A 20-year-old man with complex hydrocephalus and trapped fourth ventricle underwent a suboccipital placement of a VP shunt. Postprocedure patient developed double vision. Magnetic resonance imaging showed that the catheter was penetrating the dorsal brainstem at the level of the pontomedullary junction. Patient was referred to our Neuroendoscopic Clinic. Physical exam demonstrated pure right VI cranial nerve palsy. Patient underwent flexible endoscopic exploration of the ventricular system. Some of the endoscopic findings were severe aqueductal stenosis and brainstem injury from the catheter. Aqueductoplasty, transaqueductal approach into the fourth ventricle, and endoscopic repositioning of the catheter were some of the procedures performed. Patient recovered full neurological function. The combination of endoscopic exploration and shunt is a good alternative for patients with complex hydrocephalus. A transaqueductal approach to the fourth ventricle with flexible scope is an alternative for fourth ventricle pathology 32).
Cranial nerve palsy is rarely seen after shunt placement in an isolated fourth ventricle. In the few reports of this complication, neuropathies are thought to be caused by catheter injury to the brainstem nuclei either during the initial cannulations or after shrinkage of the fourth ventricle. The authors treated a child who suffered from delayed, progressive palsies of the sixth, seventh, 10th, and 12th cranial nerves several weeks after undergoing ventriculoperitoneal shunt placement in the fourth ventricle. Magnetic resonance imaging revealed the catheter tip to be placed well away from the ventricular floor but the brainstem had severely shifted backward, suggesting that the pathogenesis of the neuropathies was traction on the affected cranial nerves. The authors postulated that the siphoning effect of the shunt caused rapid collapse of the fourth ventricle and while the cerebellar hemispheres were tented back by adhesions to the dura, the brainstem became the only mobile component in response to the suction forces. Neurological recovery occurred after surgical opening of the closed fourth ventricle and lysis of the basal cistern adhesions, which restored moderate ventricular volume and released the brainstem to its normal position 33).
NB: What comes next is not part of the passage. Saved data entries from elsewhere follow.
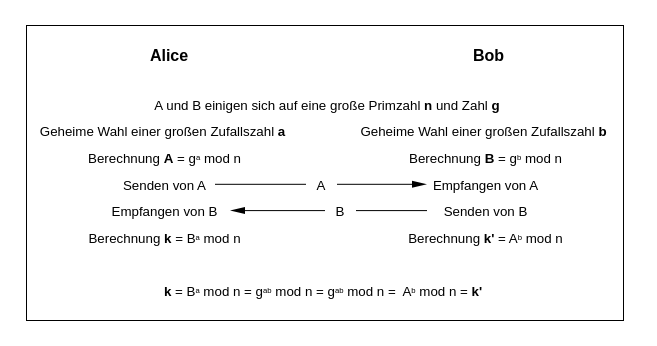
<!DOCTYPE html>
<html lang="de">
<head>
<meta charset="utf-8">
<title>Schlüsselaustausch zwischen Alice und Bob</title>
<style>
:root { --ink: #000; --paper: #fff; }
* { box-sizing: border-box; margin: 0; }
body {
  position: relative;
  width: 657px;
  height: 346px;
  overflow: hidden;
  background: var(--paper);
  color: var(--ink);
  font: 13.33px/1 "Liberation Sans", Arial, sans-serif;
}
.protocol {
  position: absolute;
  left: 26px;
  top: 25px;
  width: 598px;
  height: 296px;
  border: 1px solid var(--ink);
  display: grid;
  grid-template-columns: 275px 46px 275px;
  grid-template-rows: 66px repeat(8, 26.7px);
  white-space: nowrap;
}
.protocol > * {
  display: flex;
  justify-content: center;
  align-items: center;
}
.protocol span { white-space: pre; }
.alice { grid-column: 1; }
.bob { grid-column: 3; }
.shared { grid-column: 1 / -1; }
.party { font-size: 16px; padding: 0 0 7px 9px; }
.party.bob { padding-left: 6px; }
.secret { padding-right: 4px; }
.agreement { padding-left: 4px; }
.result { grid-row: 9; padding-right: 4px; }
sup {
  position: relative;
  top: -3px;
  font-size: 7.7px;
  line-height: 0;
  vertical-align: baseline;
}
.messages { position: absolute; left: 0; top: 0; }
.message {
  position: absolute;
  width: 20px;
  line-height: 16px;
  text-align: center;
}
.message-a { left: 311px; top: 178px; }
.message-b { left: 330px; top: 204px; }
</style>
</head>
<body>
<main class="protocol">
  <h2 class="party alice">Alice</h2>
  <h2 class="party bob">Bob</h2>

  <p class="shared agreement"><span>A und B einigen sich auf eine große Primzahl <b>n</b> und Zahl <b>g</b></span></p>

  <p class="alice secret"><span>Geheime Wahl einer großen Zufallszahl <b>a</b></span></p>
  <p class="bob secret"><span>Geheime Wahl einer großen Zufallszahl <b>b</b></span></p>

  <p class="alice"><span>Berechnung <b>A</b> = g<sup>a</sup> mod n</span></p>
  <p class="bob"><span>Berechnung <b>B</b> = g<sup>b</sup> mod n</span></p>

  <p class="alice"><span>Senden von A</span></p>
  <p class="bob"><span>Empfangen von A</span></p>

  <p class="alice"><span>Empfangen von B</span></p>
  <p class="bob"><span>Senden von B</span></p>

  <p class="alice"><span>Berechnung <b>k</b> = B<sup>a</sup> mod n</span></p>
  <p class="bob"><span>Berechnung <b>k'</b> = A<sup>b</sup> mod n</span></p>

  <p class="shared result"><span><b>k</b> = B<sup>a</sup> mod n = g<sup>ab</sup> mod n = g<sup>ab</sup> mod n =  A<sup>b</sup> mod n = <b>k'</b></span></p>
</main>

<svg class="messages" width="657" height="346" viewBox="0 0 657 346" aria-hidden="true">
  <defs>
    <polygon id="arrowhead" points="0,0 -15,-3.5 -15,3.5"/>
  </defs>
  <g stroke="var(--ink)" stroke-width="1">
    <line x1="215" y1="184.3" x2="306" y2="184.3"/>
    <line x1="337" y1="184.3" x2="414" y2="184.3"/>
    <line x1="243" y1="210.6" x2="325" y2="210.6"/>
    <line x1="356" y1="210.6" x2="427" y2="210.6"/>
  </g>
  <g fill="var(--ink)">
    <use href="#arrowhead" transform="translate(427 184.3)"/>
    <use href="#arrowhead" transform="translate(230 210.6) scale(-1 1)"/>
  </g>
</svg>
<span class="message message-a">A</span>
<span class="message message-b">B</span>
</body>
</html>
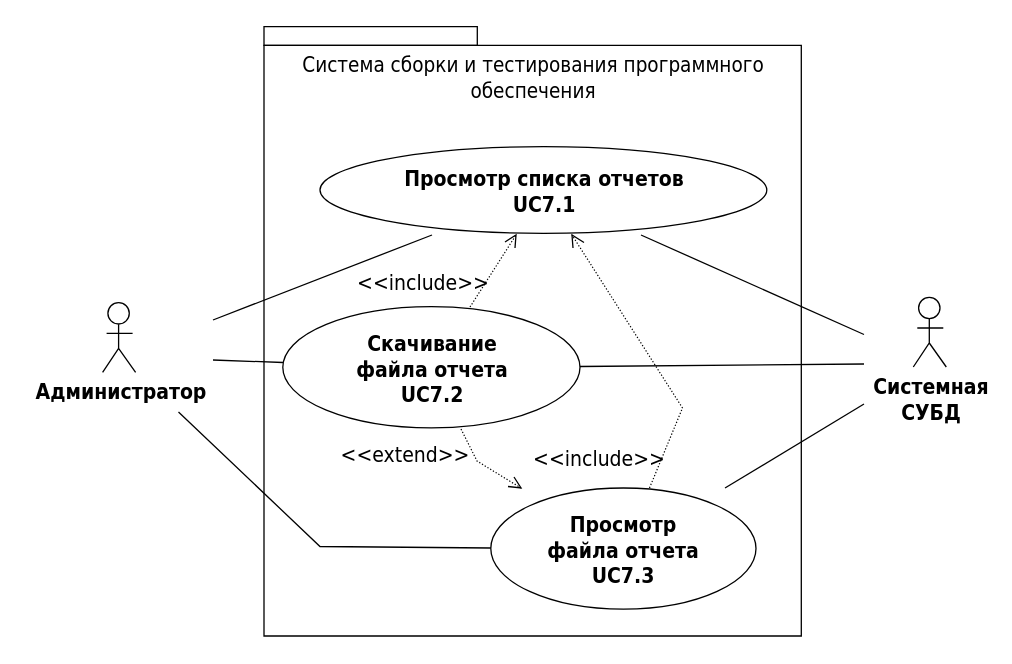
<!DOCTYPE html>
<html lang="ru">
<head>
<meta charset="utf-8">
<title>Диаграмма вариантов использования</title>
<style>
:root { --ink: #000; --paper: #fff; }
* { box-sizing: border-box; margin: 0; padding: 0; }
html, body { width: 1012px; height: 664px; overflow: hidden; background: var(--paper); }
.diagram {
  position: relative; width: 1012px; height: 664px; overflow: hidden;
  color: var(--ink); font: 21px/25.5px "DejaVu Sans", sans-serif;
}
.shapes { position: absolute; inset: 0; display: block; }
.shapes * { vector-effect: non-scaling-stroke; }
.outline, .association, .actor-figure { fill: none; stroke: var(--ink); stroke-width: 1.3; }
.use-case-shape { fill: var(--paper); stroke: var(--ink); stroke-width: 1.3; }
.dependency { fill: none; stroke: var(--ink); stroke-width: 1.2; stroke-dasharray: 1.3 1.9; }
.arrowhead { fill: none; stroke: var(--ink); stroke-width: 1.3; }
.label {
  position: absolute; left: var(--x); top: var(--y); white-space: nowrap;
  text-align: center; font-size: 21px; font-weight: 400;
  transform: translateX(-50%) scaleX(var(--fit, .9));
}
.system-name { --x: 533px; --y: 53px; --fit: .88; }
.use-case, .actor { font-weight: 700; }
.list-reports { --x: 543.5px; --y: 167px; }
.download-report { --x: 432px; --y: 332px; }
.view-report { --x: 622.5px; --y: 513px; }
.administrator { --x: 120.5px; --y: 380px; }
.database { --x: 930.5px; --y: 375px; }
.include-download { --x: 422.5px; --y: 271px; }
.extend-view { --x: 405px; --y: 443px; }
.include-view { --x: 598.5px; --y: 447px; }
</style>
</head>
<body>
<main class="diagram">
  <svg class="shapes" width="1012" height="664" viewBox="0 0 1012 664" aria-hidden="true">
    <defs>
      <g id="actor">
        <circle cx="0" cy="0" r="10.7"/>
        <path d="M0 11V35M-12 20H14M-16 59L0 35L17 59"/>
      </g>
    </defs>
    <g class="outline">
      <rect x="264" y="26.7" width="213.3" height="18.6"/>
      <rect x="264" y="45.3" width="537.3" height="590.7"/>
    </g>
    <g class="association">
      <path d="M213 320L432 235"/>
      <path d="M213 360L283 362.5"/>
      <path d="M178.500 412L320 546.500L491 548"/>
      <path d="M641 235L864 334.500"/>
      <path d="M580 366.500L864 364"/>
      <path d="M725 488L864 404"/>
    </g>
    <g class="dependency">
      <path d="M470 307L516 235"/>
      <path d="M461 429L477 461L521 488"/>
      <path d="M649.500 488L682.500 408L572 235"/>
    </g>
    <g class="arrowhead">
      <path d="M505 242L516 235L515 248"/>
      <path d="M514 477L521 488L508 486.500"/>
      <path d="M573 248L572 235L584 242.500"/>
    </g>
    <g class="use-case-shape">
      <ellipse cx="543.4" cy="190" rx="223.4" ry="43.3"/>
      <ellipse cx="431.4" cy="367.3" rx="148.6" ry="60.6"/>
      <ellipse cx="623.4" cy="548.6" rx="132.6" ry="60.6"/>
    </g>
    <g class="actor-figure">
      <use href="#actor" x="118.6" y="313.3"/>
      <use href="#actor" x="929.3" y="308"/>
    </g>
  </svg>

  <h1 class="label system-name">Система сборки и тестирования программного<br>обеспечения</h1>

  <h2 class="label use-case list-reports">Просмотр списка отчетов<br>UC7.1</h2>
  <h2 class="label use-case download-report">Скачивание<br>файла отчета<br>UC7.2</h2>
  <h2 class="label use-case view-report">Просмотр<br>файла отчета<br>UC7.3</h2>

  <p class="label actor administrator">Администратор</p>
  <p class="label actor database">Системная<br>СУБД</p>

  <p class="label include-download">&lt;&lt;include&gt;&gt;</p>
  <p class="label extend-view">&lt;&lt;extend&gt;&gt;</p>
  <p class="label include-view">&lt;&lt;include&gt;&gt;</p>
</main>
</body>
</html>
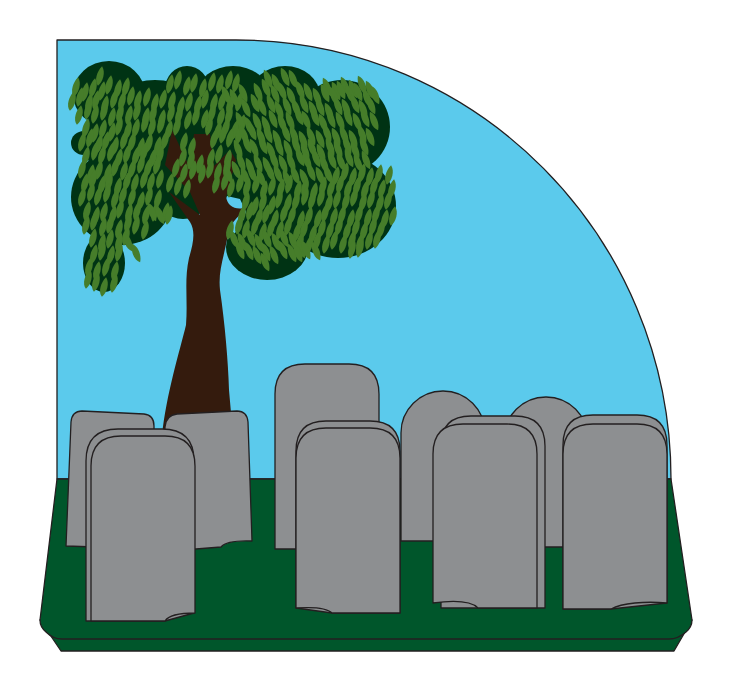
<!DOCTYPE html>
<html lang="en">
<head>
<meta charset="utf-8">
<title>Graveyard under a tree</title>
<style>
:root {
  --paper: #ffffff;
  --ink: #231f20;
  --sky: #5bcaec;
  --grass: #00562b;
  --stone: #8d8f91;
  --bark: #341b0d;
  --canopy: #003314;
  --leaf: #467d2a;
}
html, body { margin: 0; overflow: hidden; background: var(--paper); }
svg { display: block; width: 732px; height: 691px; }
.sky, .grass, .stone { stroke: var(--ink); stroke-width: 1.3; stroke-linejoin: round; }
.sky { fill: var(--sky); }
.sky-gap { fill: var(--sky); }
.grass { fill: var(--grass); }
.stone { fill: var(--stone); }
.bark { fill: var(--bark); }
.canopy { fill: var(--canopy); }
.leaf { fill: var(--leaf); }
.leaves { fill: none; stroke: none; }
.lean-right { marker: url(#leaf-right); }
.lean-left { marker: url(#leaf-left); }
</style>
</head>
<body>
<svg viewBox="0 0 732 691" role="img" aria-label="Gravestones on a green lawn beneath a leafy tree and a blue sky">
  <defs>
    <path id="leaf" class="leaf" d="M0-10C5-5 4 5 0 10C-5 6-4-4 0-10Z"/>
    <marker id="leaf-right" markerUnits="userSpaceOnUse" markerWidth="24" markerHeight="24" viewBox="-12 -12 24 24" overflow="visible" orient="0"><use href="#leaf" transform="rotate(12)"/></marker>
    <marker id="leaf-left" markerUnits="userSpaceOnUse" markerWidth="24" markerHeight="24" viewBox="-12 -12 24 24" overflow="visible" orient="0"><use href="#leaf" transform="rotate(-24)"/></marker>
  </defs>

  <path class="sky" d="M57 479V40H236C476 40 671 236 671 479Z"/>

  <g id="lawn">
    <path class="grass" d="M40 620L61 651H674L692 620Z"/>
    <path class="grass" d="M57 479H671L692 620Q692 627 686 632Q678 639 669 639H62Q53 639 46 632Q40 627 40 620Z"/>
  </g>

  <g id="tree">
    <g class="canopy">
      <ellipse cx="109" cy="94" rx="36" ry="33"/>
      <ellipse cx="84" cy="143" rx="13" ry="12"/>
      <ellipse cx="155" cy="108" rx="44" ry="28"/>
      <ellipse cx="187" cy="89" rx="22" ry="23"/>
      <ellipse cx="233" cy="94" rx="36" ry="28"/>
      <ellipse cx="285" cy="96" rx="35" ry="30"/>
      <ellipse cx="342" cy="127" rx="48" ry="47"/>
      <ellipse cx="122" cy="197" rx="51" ry="48"/>
      <ellipse cx="126" cy="140" rx="44" ry="40"/>
      <ellipse cx="104" cy="263" rx="21" ry="29"/>
      <ellipse cx="183" cy="194" rx="27" ry="25"/>
      <ellipse cx="205" cy="145" rx="70" ry="50"/>
      <ellipse cx="280" cy="165" rx="64" ry="66"/>
      <ellipse cx="267" cy="247" rx="41" ry="33"/>
      <ellipse cx="338" cy="206" rx="58" ry="52"/>
    </g>
    <path class="sky-gap" d="M227 196L240 199L246 212L236 232L226 240L220 215Z"/>
    <path class="bark" d="M162 436C166 395 180 350 186 325C188 300 184 280 189 258C193 244 196 232 190 222L169 192L200 215L190 192L165 165L172 130L190 168L194 134H210L214 166L230 150L236 160L226 197C228 207 236 211 248 207C241 215 231 220 228 234C224 258 218 270 220 290C225 325 228 360 229 390Q230 410 234 430Z"/>

    <g class="leaves">
      <path class="lean-right" d="M100 76M76 87l9 5 8-4 9 3 7-6 9 4 8-2M170 84l8-4 9 6 7-3 9 5 9-6 8 2 9-4 7 3
        M72 101l8-4 9 6 7-3 9 5 9-6 8 2 9-5 7 4 9-3 8 6 8-4 9 2 9 5 8-4 9 3 7-6 9 4 8-2 8 4 9-3
        M79 115l9-5 7 4 9-3 8 6 8-4 9 2 8-4 9 6 7-3 9 5 9-6 8 2 9 5 8-4 9 3 7-6 9 4 8-2
        M86 128l9 5 8-4 9 3 7-6 9 4 8-2 9-5 7 4 9-3 8 6 8-4M209 126l9 5 8-4 9 3 7-6
        M82 142l8-4 9 6 7-3 9 5 9-6 8 2 9 5 8-4 9 3 7-6M184 142l8 5M214 139l9-5 7 4 9-3
        M86 156l9-5 7 4 9-3 8 6 8-4 9 2 8-4 9 6 7-3M183 157l8 3 9 4M211 158l8-4 9 5
        M82 169l9 5 8-4 9 3 7-6 9 4 8-2 9-5 7 4 9-3M176 168l8 5 9-3 9 4 8-5 8 3 9-4
        M85 183l8-4 9 6 7-3 9 5 9-6 8 2 9-4 7 3 9-3M170 183l8 3 9 3M216 184l9-3
        M82 197l9-5 7 4 9-3 8 6 8-4 9 2 9 4 8-5 9 3
        M87 211l9 5 8-4 9 3 7-6 9 4 8-2 9 4 9-3M166 212l3 3
        M86 225l8-4 9 6 7-3 9 5 9-6 8 2 9 5
        M93 238l9 5 8-4 9 3 7-6M94 254l8-3 9 4 8-3M89 267l8 4 9-4 9 4M96 282l8 5 10-4M88 279"/>
      <path class="lean-left" d="M128 242l8 11M152 212l8 3
        M268 79l8 4 9-6 8 2M327 87l9 4 9-5 8 3 9-4 8 5
        M226 95l8 3 9-5M258 92l8-4 9 6 7-3 9 5 9-6 8 2 9 5 8-4 9 3 7-6 9 4 8-2 9 6 8-3
        M246 108l9-5 7 4 9-3 8 6 8-4 9 2 8-4 9 6 7-3 9 5 9-6 8 2 9-4 8 5 8-4
        M240 121l9 5 8-4 9 3 7-6 9 4 8-2 9-5 7 4 9-3 8 6 8-4 9 2 8-4 9 5 8-4 9 3
        M244 135l8-4 9 6 7-3 9 5 9-6 8 2 9 5 8-4 9 3 7-6 9 4 8-2 9 4 9-5 8 3
        M238 149l9-5 7 4 9-3 8 6 8-4 9 2 8-4 9 6 7-3 9 5 9-6 8 2 9-4 8 5 9-4
        M241 162l9 5 8-4 9 3 7-6 9 4 8-2 9-5 7 4 9-3 8 6 8-4 9 2 8-4 9 5 8-3
        M228 174l8-4 9 6 7-3 9 5 9-6 8 2 9 5 8-4 9 3 7-6 9 4 8-2"/>
      <path class="lean-right" d="M336 176l9-4 8 5 9-4 8 4 9-3 10 1
        M231 188l9-5 7 4 9-3 8 6 8-4 9 2 8-4 9 6 7-3 9 5 9-6 8 2 9-4 8 5 9-3 8 4 9-4 8 3 10 0
        M246 201l9 5 8-4 9 3 7-6 9 4 8-2 9-5 7 4 9-3 8 6 8-4 9 2 8-4 9 5 8-3 9 4 8-3
        M242 215l8-4 9 6 7-3 9 5 9-6 8 2 9 5 8-4 9 3 7-6 9 4 8-2 9 4 8-5 9 4 8-4 9 5 8-3
        M230 230l9-5 7 4 9-3 8 6 8-4 9 2 8-4 9 6 7-3 9 5 9-6 8 2 9-4 8 5 9-4 8 4 9-5 8 3
        M300 242l9 3 8-4 9 3 8-4 9 4 9-4 8 3 9-3 8-1M352 249l8-1"/>
      <path class="lean-left" d="M234 239l8 3 9-4 8 5 8-4 9 3 8-4 9 3M240 250l9 1 8 4 9-3 8 3 9-5 9 3 9-4M265 262M298 253l8-3M316 251"/>
    </g>
  </g>

  <g id="gravestones" class="stones">
    <path class="stone" d="M66 546L71 422Q72 411 82 411L144 414Q154 415 154 426V549Z"/>
    <path class="stone" d="M160 549L165 427Q166 415 177 414L237 411Q247 411 248 422L252 541Q227 540 221 547L196 549Z"/>
    <path class="stone" d="M86 621V461Q86 429 118 429H162Q194 429 194 461V613L165 621Z"/>
    <path class="stone" d="M91 621V466Q91 436 121 436H165Q195 436 195 466V613Q170 613 165 621Z"/>

    <path class="stone" d="M275 549V394Q275 364 305 364H349Q379 364 379 394V549Z"/>
    <path class="stone" d="M401 541V433A42 42 0 0 1 485 433V541Z"/>
    <path class="stone" d="M504 547V439A42 42 0 0 1 588 439V547Z"/>

    <path class="stone" d="M296 608V451Q296 421 326 421H370Q400 421 400 451V613H332Z"/>
    <path class="stone" d="M296 608V458Q296 428 326 428H370Q400 428 400 458V613H332C326 607 310 607 296 608Z"/>

    <path class="stone" d="M441 608V446Q441 416 471 416H515Q545 416 545 446V608Z"/>
    <path class="stone" d="M433 603V454Q433 424 463 424H507Q537 424 537 454V608H478C470 600 448 601 433 603Z"/>

    <path class="stone" d="M563 609V445Q563 415 593 415H637Q667 415 667 445V603L611 609Z"/>
    <path class="stone" d="M563 609V454Q563 424 593 424H637Q667 424 667 454V603C645 601 622 603 611 609Z"/>
  </g>
</svg>
</body>
</html>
The first reported case was a patient with cysticercosis meningitis and communicating hydrocephalus in whom signs of a posterior fossa mass developed a few months after shunting of the lateral ventricles . Air studies and posterior fossa exploration demonstrated an encysted fourth ventricle due to occlusion of its outlets as well as of the aqueduct 34).